Amoretti: Sonnet 82
Ioy of my life! full oft for loving youI blesse my lot, that was so lucky placed:But then the more your owne mishap I rew,That are so much by so meane love embased.For had the equall hevens so much you gracedIn this as in the rest, ye mote invent*Some hevenly wit, whose verse could have enchasedYour glorious name in golden moniment.But since ye deignd so goodly to relentTo me your thrall, in whom is little worth,That little that I am shall all be spentIn setting your immortal prayses forth: Whose lofty argument, uplifting me, Shall lift you up unto

Amoretti: Sonnet 80 Amoretti: Sonnet 80

Amoretti: Sonnet 80

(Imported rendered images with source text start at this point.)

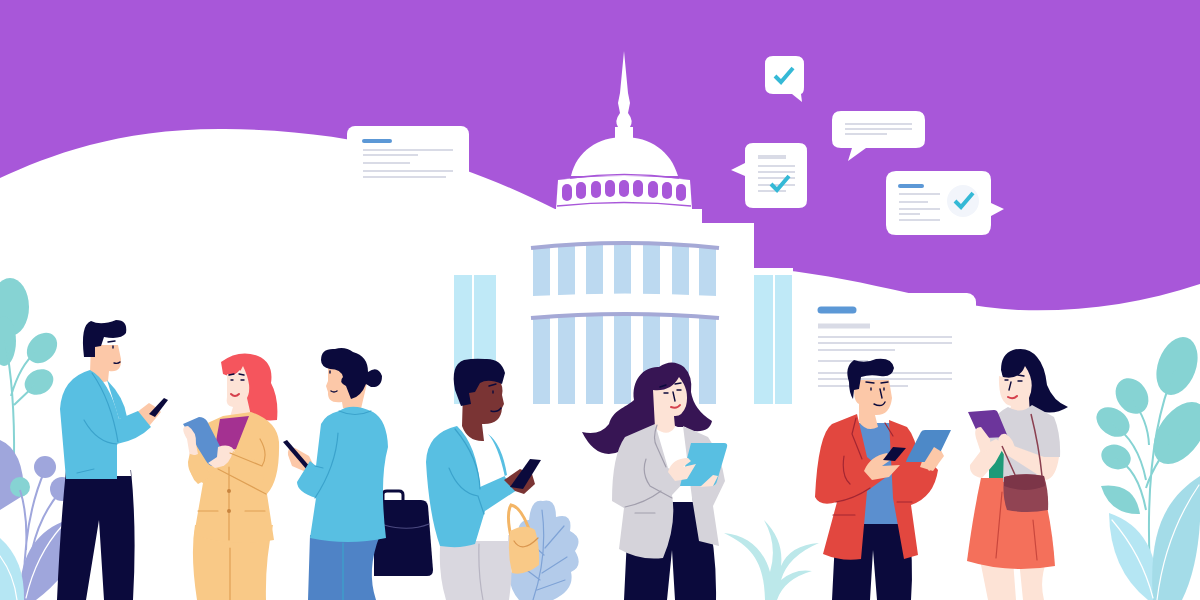
<!DOCTYPE html>
<html lang="en">
<head>
<meta charset="utf-8">
<title>Citizens using digital services</title>
<style>
:root{--purple:#a857d9;--navy:#0b0a3c;--cyan:#58bfe2;--cyan-deep:#3ba3cc;--sky:#bcd9f0;--skin:#fcc8a8;--pale:#fde3d6;--brown:#7a3434;--tan:#f9c987;--grey:#d5d3da;--red:#e2473f;--coral:#f4705b;--blue:#5b8fcf;--teal:#86d3d3;--lilac:#9fa6dc;--line:#d9dbe6}
html,body{margin:0;background:#fff;overflow:hidden}
svg{display:block;width:1200px;height:600px}
.white{fill:#fff}.purple{fill:var(--purple)}.navy{fill:var(--navy)}.cyan{fill:var(--cyan)}.sky{fill:var(--sky)}.skin{fill:var(--skin)}.pale{fill:var(--pale)}.brown{fill:var(--brown)}.tan{fill:var(--tan)}.grey{fill:var(--grey)}.red{fill:var(--red)}.coral{fill:var(--coral)}.blue{fill:var(--blue)}.teal{fill:var(--teal)}.lilac{fill:var(--lilac)}
.rule{fill:none;stroke:var(--line);stroke-width:2}
.title{fill:none;stroke:#5c98d6;stroke-width:4;stroke-linecap:round}
.tick{fill:none;stroke:#35b9d6;stroke-width:4}
.fold{fill:none;stroke-width:1.2;stroke-linecap:round}
.face{fill:none;stroke:var(--navy);stroke-width:1.4;stroke-linecap:round}
.lips{fill:none;stroke:#d5404c;stroke-width:2;stroke-linecap:round}
.stem{fill:none;stroke-width:2}
</style>
</head>
<body>
<svg viewBox="0 0 1200 600" role="img" aria-label="People with phones and tablets in front of a domed public building">
<defs>
<rect id="column" width="17" height="90"/>
<rect id="arch" width="10" height="17" rx="5"/>
<path id="check" class="tick" d="M0 8l6 6L18 0"/>
</defs>

<path id="sky" class="purple" d="M0 0H1200V284C1140 304 1080 312 1020 310C930 305 850 272 754 268L555 209C480 172 380 130 225 129C120 128 50 155 0 178Z"/>

<g id="building">
<path class="white" d="M545 209H702V223H754V268H793V404H530V230Z"/>
<path class="white" d="M624 51l4 42 2 10-2 10q6 8 2 14h3v12h-18v-12h3q-4-6 2-14l-2-10 2-10ZM571 176C577 151 598 137 624 137S671 151 678 176Z"/>
<path class="white" d="M558 180Q624 172 690 180L692 209H556Z"/>
<path d="M570 178Q624 171 679 178M557 206Q624 199 691 206" fill="none" stroke="var(--purple)" stroke-width="1.5"/>
<g class="purple">
<use href="#arch" x="562" y="184"/><use href="#arch" x="576" y="182"/><use href="#arch" x="591" y="181"/><use href="#arch" x="605" y="180"/><use href="#arch" x="619" y="180"/><use href="#arch" x="633" y="180"/><use href="#arch" x="648" y="181"/><use href="#arch" x="662" y="182"/><use href="#arch" x="676" y="184"/>
</g>
<clipPath id="storeys"><path d="M533 248Q625 238 717 248V296Q625 291 533 296ZM533 318Q625 310 717 318V404H533Z"/></clipPath>
<g class="sky" clip-path="url(#storeys)">
<g id="colonnade"><use href="#column" x="533" y="236"/><use href="#column" x="558" y="236"/><use href="#column" x="586" y="236"/><use href="#column" x="614" y="236"/><use href="#column" x="643" y="236"/><use href="#column" x="672" y="236"/><use href="#column" x="699" y="236"/></g>
<use href="#colonnade" y="78"/>
</g>
<path d="M531 248Q625 238 719 248M531 318Q625 310 719 318" fill="none" stroke="#a5a9d6" stroke-width="4"/>
<path fill="#bfe9f7" d="M454 275h18v129h-18zM474 275h22v129h-22zM754 275h19v129h-19zM775 275h17v129h-17z"/>
</g>

<g id="documents">
<rect class="white" x="347" y="126" width="122" height="64" rx="8"/>
<path class="title" d="M364 141h26"/>
<path class="rule" d="M363 150h90M363 155h55M363 163h47M363 171h90M363 177h83"/>
<rect class="white" x="800" y="293" width="176" height="100" rx="9"/>
<path class="title" style="stroke-width:7" d="M821 310h32"/>
<path class="rule" d="M818 337h134M818 343h134M818 350h77M818 361h50M818 373h134M818 379h134M818 386h90"/>
<path class="rule" style="stroke-width:5" d="M818 326h52"/>
</g>

<g id="messages">
<path class="white" d="M773 56h23q8 0 8 8v23q0 6-3 7l1 8-10-8h-19q-8 0-8-8V64q0-8 8-8Z"/>
<use href="#check" x="775" y="68"/>
<path class="white" d="M841 111h75q9 0 9 9v20q0 8-9 8h-50l-18 13 4-13h-11q-9 0-9-8v-20q0-9 9-9Z"/>
<path class="rule" d="M845 124h67M845 129h67M845 134h42"/>
<path class="white" d="M753 143h46q8 0 8 8v49q0 8-8 8h-46q-8 0-8-8v-24l-14-6 14-7v-12q0-8 8-8Z"/>
<path class="rule" d="M758 166h37M758 172h37M758 178h37M758 185h37M758 191h28"/><path class="rule" style="stroke-width:4" d="M758 157h28"/>
<use href="#check" x="771" y="176"/>
<path class="white" d="M896 171h86q9 0 9 9v23l13 6-13 7v9q0 10-9 10h-86q-10 0-10-10v-44q0-10 10-10Z"/>
<circle cx="963" cy="201" r="16" fill="#f2f5fb"/><use href="#check" x="955" y="193"/>
<path class="title" d="M900 186h22"/><path class="rule" d="M899 194h41M899 202h29M899 209h41M899 214h21M899 220h41"/>
</g>

<g id="plants-left">
<ellipse class="teal" cx="10" cy="307" rx="19" ry="29"/><ellipse class="teal" cx="4" cy="341" rx="12" ry="25"/>
<ellipse class="teal" cx="42" cy="348" rx="17" ry="13" transform="rotate(-45 42 348)"/><ellipse class="teal" cx="39" cy="382" rx="15" ry="12" transform="rotate(-30 39 382)"/>
<path class="stem" stroke="#86d3d3" d="M5 340Q15 390 14 460M11 396Q20 365 36 352M14 405L35 385"/>
<path class="lilac" d="M0 440Q24 450 24 495L0 510ZM20 600C18 555 38 530 67 520V570Q50 590 36 600Z"/>
<circle class="lilac" cx="45" cy="467" r="11"/><circle class="lilac" cx="62" cy="489" r="12"/><circle class="teal" cx="20" cy="487" r="10"/>
<path class="stem" stroke="#9fa6dc" d="M45 470Q25 515 24 580M60 492Q40 515 32 550M20 490Q28 515 26 550"/>
<path fill="#b5e6f3" d="M0 538Q25 560 24 600H0Z"/>
<path class="fold" stroke="#fff" d="M62 526Q36 555 26 598M0 556Q14 575 17 600"/>
</g>

<g id="plants-right">
<g class="teal"><ellipse cx="1177" cy="366" rx="19" ry="30" transform="rotate(20 1177 366)"/><ellipse cx="1132" cy="396" rx="15" ry="19" transform="rotate(-35 1132 396)"/><ellipse cx="1113" cy="422" rx="18" ry="13" transform="rotate(35 1113 422)"/><ellipse cx="1180" cy="433" rx="21" ry="35" transform="rotate(35 1180 433)"/><ellipse cx="1116" cy="457" rx="15" ry="12" transform="rotate(20 1116 457)"/><path d="M1101 486Q1135 482 1140 514Q1110 515 1101 486Z"/></g>
<path class="stem" stroke="#86d3d3" d="M1175 370Q1140 450 1152 600M1132 400Q1148 420 1149 445M1112 424Q1138 440 1146 480M1182 430Q1155 460 1146 488M1115 458Q1138 468 1146 510"/>
<path fill="#b5e6f3" d="M1109 513Q1160 530 1158 600H1148Q1110 570 1109 513Z"/>
<path fill="#a4dce8" d="M1200 476C1166 498 1148 530 1153 600H1182Q1204 555 1200 476Z"/>
<path class="fold" stroke="#fff" d="M1112 520Q1142 555 1153 598M1199 485Q1165 535 1157 600"/>
</g>

<g id="plants-middle">
<path fill="#b3cbea" d="M519 600Q504 582 514 567Q503 548 519 541Q515 520 529 520Q531 498 543 501Q556 498 556 517Q573 512 570 531Q584 538 575 551Q584 566 571 572Q575 590 553 600Z"/>
<path class="fold" stroke="#7fa3d6" d="M542 510Q548 555 533 600M544 555l-20-18M545 548l19-22M542 573l25-16M540 580l-20-15M537 590l28-10"/>
<path fill="#bce8ea" d="M765 600C764 565 755 548 724 533C748 535 764 550 770 572Q778 545 764 520Q784 540 781 566Q790 545 819 543Q788 556 781 580Q795 568 812 571Q784 579 777 600Z"/>
</g>

<g id="man-with-phone">
<path class="navy" d="M66 470H131Q137 530 133 600H104L99 520L86 600H57Q60 530 66 470Z"/>
<path class="white" d="M88 372L107 380Q125 400 131 476H110Z"/>
<path class="skin" d="M91 345h27l3 14q1 14-12 12l-1 10Q96 385 90 372Z"/>
<path class="navy" d="M84 357Q80 325 91 321Q101 326 116 320Q128 320 126 333Q121 340 104 337L101 346L95 347V357Z"/>
<path class="skin" d="M132 416l17-13 5 3 7 6-11 13-10 5Z"/>
<path class="navy" d="M149 414l15-16 4 2-13 17Z"/>
<path class="cyan" d="M90 370Q62 378 60 409L66 479H117V444Q138 440 151 427L138 411L119 419Q109 380 90 370Z"/>
<path class="cyan" d="M107 380Q124 397 127 417L119 419Z"/>
<path class="fold" stroke="var(--cyan-deep)" d="M117 444Q97 443 84 420M92 373Q111 400 118 442M77 473l17-4"/>
<path class="face" d="M108 342l7-1M113 346v2M114 363q4 1 6-1"/>
</g>

<g id="woman-with-red-hair">
<path fill="#f5555d" d="M221 362Q239 349 258 356Q274 363 271 383Q279 398 277 420Q260 422 246 414Q242 390 240 370Q232 379 223 374Z"/>
<path class="pale" d="M227 374Q238 378 243 366Q253 387 247 398L252 420H229L233 407Q225 406 227 397Z"/>
<path class="tan" d="M195 525H273Q265 560 266 600H197Q190 555 195 525Z"/>
<path class="tan" d="M223 416L251 412Q277 421 279 442Q280 480 267 494L274 540Q232 548 194 535L203 483Q188 477 188 462Q192 438 201 426Z"/>
<path fill="#a43191" d="M220 419L249 416L236 449L214 452Z"/>
<path class="blue" d="M183 424l16-7q5 0 8 4l22 43-16 2q-4 0-7-5Z"/>
<path class="pale" d="M187 439q-8-13 1-13 9 6 8 18l2 10-8 3ZM218 447q14-5 18 7l-4 10-17 4-7-5 9-6Z"/>
<path class="tan" d="M190 454l12 3 9 20-13 7q-10-7-8-30ZM233 451l33 13-5 29-42-25q11-3 14-17Z"/>
<path class="fold" stroke="#dfa055" d="M260 439q9 15 2 27l-32-13M218 469l48 25M229 467v73M198 511h20M245 511h20M230 548v52"/>
<circle cx="229" cy="491" r="2" fill="#c9853f"/><circle cx="229" cy="511" r="2" fill="#c9853f"/>
<path class="face" d="M229 375l5-1M239 374l5 1M231 380h2M241 380h3"/><path class="lips" d="M231 394q4 4 8 0"/>
</g>

<g id="man-with-briefcase">
<path d="M383 500v-6q0-3 4-3h12q4 0 4 4v5" fill="none" stroke="var(--navy)" stroke-width="3"/>
<path class="navy" d="M374 500h47q6 0 7 6l5 64q0 6-6 6h-53Z"/><path class="fold" stroke="#4b4a80" d="M384 525q25 7 45-1"/>
<path fill="#4f83c6" d="M310 535H380Q366 570 376 600H308Z"/>
<path class="skin" d="M328 368l14-9 26 20-8 34-17-5-1-6q-15 2-14-10l-2-6 2-5Z"/>
<path class="navy" d="M321 360q0-12 14-11 10-3 18 3 15 4 15 20 10-7 14 4 0 12-11 11l-5-3q-5 13-15 15l-5-13q-8-4-3-9-2-8-13-8-9-2-9-9Z"/>
<path class="skin" d="M288 455q-1-9 7-7l14 8 4 8-7 8-14-6Z"/><path class="navy" d="M283 442l4-2 24 28-4 2Z"/>
<path class="cyan" d="M339 411Q352 402 373 412Q387 420 388 447Q379 480 386 538Q348 546 310 538L316 498Q297 492 297 482L310 461L316 466L321 424Q326 414 339 411Z"/>
<path class="fold" stroke="var(--cyan-deep)" d="M338 433q-2 33-23 65M315 466l8 2M339 411q16 7 32 0M343 543v57"/>
<path class="face" d="M327 366l6-1M330 371v2M331 391q3 2 6 0"/>
</g>

<g id="man-with-cardigan">
<path fill="#d9d7df" d="M441 535H510Q514 570 509 600H446Q437 570 441 535Z"/><path class="fold" stroke="#b7b4c2" d="M479 544q-1 30 4 56"/>
<path class="white" d="M459 425L494 431Q512 470 508 541H475Z"/>
<path class="brown" d="M463 391l10-10 25-4q6 10 4 18l2 9-2 4q-1 17-20 16l2 17Q468 442 462 426Z"/>
<path class="navy" d="M455 390q-5-25 9-30 10-2 21-1 16-1 20 14l-3 11q-14-6-22-1l-5 9-6 1 2 11-10 2Z"/>
<path d="M512 504l8-64" stroke="none"/><path d="M513 545Q505 515 511 505Q522 507 531 535" fill="none" stroke="#f3b566" stroke-width="3"/>
<path class="tan" d="M510 531q15-8 25-1 5 15 4 35-14 11-27 8-5-20-2-42Z"/><path class="fold" stroke="#d9954e" d="M514 541q8 13 24-3"/>
<path class="cyan" d="M457 426Q427 433 426 462Q429 515 440 546Q460 549 475 544L485 511L517 490L505 477Q498 445 488 434Q502 444 507 475L480 487Q477 445 457 426Z"/>
<path class="brown" d="M504 480l16-11 12 5 3 10-11 10-9-3Z"/><path class="navy" d="M510 487l20-28 11 1-18 29Z"/>
<path class="fold" stroke="var(--cyan-deep)" d="M449 468q10 25 29 28l6 18M455 429q24 29 25 60"/>
<path class="face" d="M489 386l7-2M493 391v2M491 411q6 2 10-3"/>
</g>

<g id="woman-with-long-hair">
<path fill="#371554" d="M634 400C631 380 644 366 659 367Q672 358 684 367Q693 376 691 392Q694 410 712 421Q709 436 683 429L660 420C650 438 634 444 621 451Q597 462 582 432Q600 436 609 424C613 410 625 408 634 400Z"/>
<path class="navy" d="M629 496H702Q717 540 716 600H675L672 550L667 600H624Z"/>
<path class="white" d="M655 427H686L693 502H670Z"/>
<path class="pale" d="M653 390Q671 392 679 377Q690 390 686 406Q682 417 674 416L675 427Q668 438 655 428Z"/>
<path class="grey" d="M655 424L625 437Q612 455 612 501L624 508L619 549Q640 561 663 558Q677 525 672 495L687 479L668 468ZM683 426L708 437Q721 455 725 481L713 506L719 546L699 541L692 498Z"/>
<path class="cyan" d="M691 443h33q4 0 3 4l-10 34q-1 5-6 5h-31Z"/>
<path class="pale" d="M668 472q4-14 20-14l3 3-8 6 13-3-9 15-12 2ZM700 487l13-12 5 1-5 10Z"/>
<path class="fold" stroke="#a29fad" d="M646 459q-5 14 4 27l22 12M657 425q-5 14 0 22l9 20M625 507q20-4 36-16M635 513h20"/>
<path class="face" d="M660 387l6-2M675 384l6-1M664 393h4M677 390h4M673 392l2 9"/><path class="lips" d="M671 407q6 2 9-2"/>
</g>

<g id="man-with-red-blazer">
<path class="navy" d="M836 520H908Q914 560 911 600H877L873 550L870 600H832Z"/>
<path class="blue" d="M857 423H892L901 524H861Z"/>
<path class="skin" d="M855 380h34l3 18q-2 18-17 17l3 12Q867 433 859 422V404q-7-3-4-24Z"/>
<path class="navy" d="M849 382q-5-15 5-22 11 4 22-1 16-2 18 9-2 10-14 8-10-2-19 1l-2 12-5 1-1 9Q849 393 849 382Z"/>
<path class="red" d="M857 414L832 424Q818 434 815 497Q820 507 837 502L823 554Q842 562 861 559L867 491L889 475L867 457ZM889 420L907 427Q918 440 917 462L928 459L938 470Q934 497 911 505L918 555L904 559L893 498Z"/>
<path class="skin" d="M864 471q6-15 23-18l5 6-10 7 18-1-11 12-17 3ZM920 467l6-17 13-3 5 9-11 15Z"/>
<path class="navy" d="M883 460l10-13 13 1-11 13Z"/><path fill="#4d89c8" d="M907 459l14-27q1-2 4-2h26l-13 27q-2 5-6 5h-26Z"/>
<path class="skin" d="M924 463l10-16 8 5-5 14-8 5Z"/>
<path class="fold" stroke="#a32632" d="M844 456q-3 20 6 28M836 502q18-3 34-14M856 418l-4 16 10 25M833 515h22M897 502h15M885 423l8 13"/>
<path class="face" d="M866 382l8 1M881 383l7-1M871 388v2M884 388v2M880 389l2 9M874 404q8 4 11-2"/>
</g>

<g id="woman-with-handbag">
<path class="navy" d="M1001 370q0-16 12-20 15-4 24 7 8 9 10 28 6 16 21 22-18 11-38 0l-22-10Z"/>
<path class="pale" d="M980 560H1013L1016 600H988ZM1019 560H1047Q1039 580 1044 600H1023Z"/>
<path fill="#1e9a78" d="M989 440H1018V486H989Z"/>
<path class="coral" d="M981 478H1040Q1052 520 1055 566Q1010 574 967 561Q973 515 981 478Z"/>
<path class="pale" d="M999 376Q1019 382 1025 366Q1036 382 1029 398L1030 416H1008L1011 406Q998 404 999 376Z"/>
<path class="grey" d="M1008 407Q1021 415 1032 405L1054 417Q1061 434 1060 457L1041 458L1042 482H1003L1004 446L987 445Q985 419 1008 407Z"/>
<path class="pale" d="M1044 457h15q-3 21-13 23l-39-25 4-10ZM986 444l10-5 9 6-10 18-13 15q-13-2-12-13Z"/>
<path fill="#6c359b" d="M968 412l26-2q3 0 4 3l10 24-24 1q-4 0-6-4Z"/>
<path class="pale" d="M976 438q-3-11 5-11l9 12 1 10-10 4ZM998 445q0-13 8-11 9 6 9 17l-10 5Z"/>
<path d="M1002 446l14 31M1031 414q8 32 11 62" fill="none" stroke="#8b4050" stroke-width="1.5"/>
<path fill="#914453" d="M1004 477q20-5 40-1 5 16 4 34-21 4-41 0-5-14-3-33Z"/><path fill="#7c3548" d="M1004 477q20-5 40-1l1 10q-20 8-41 0Z"/>
<path class="fold" stroke="#c9473d" d="M1002 492l-6 66M1033 520l4 40"/>
<path class="face" d="M1003 374l5-1M1018 375l6 1M1005 380h3M1018 381h4M1011 382l-2 8"/><path class="lips" d="M1008 397q5 3 9-1"/>
</g>
</svg>
</body>
</html>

After so long a race as I have runThrough Faery land, which those six books compile,Give leave to rest me being half foredonne,And gather to my selfe new breath awhile.Then, as a steed refreshed after toyle,Out of my prison I will break anew,And stoutly will that second work assoyle*,With strong endevour and attention dew.Till then give leave to me in pleasant mew**To sport my Muse, and sing my Loves sweet praise,The contemplation of whose heavenly hewMy spirit to an higher pitch will rayse. But let her prayses yet be low and meane, Fit for the handmayd of the Faery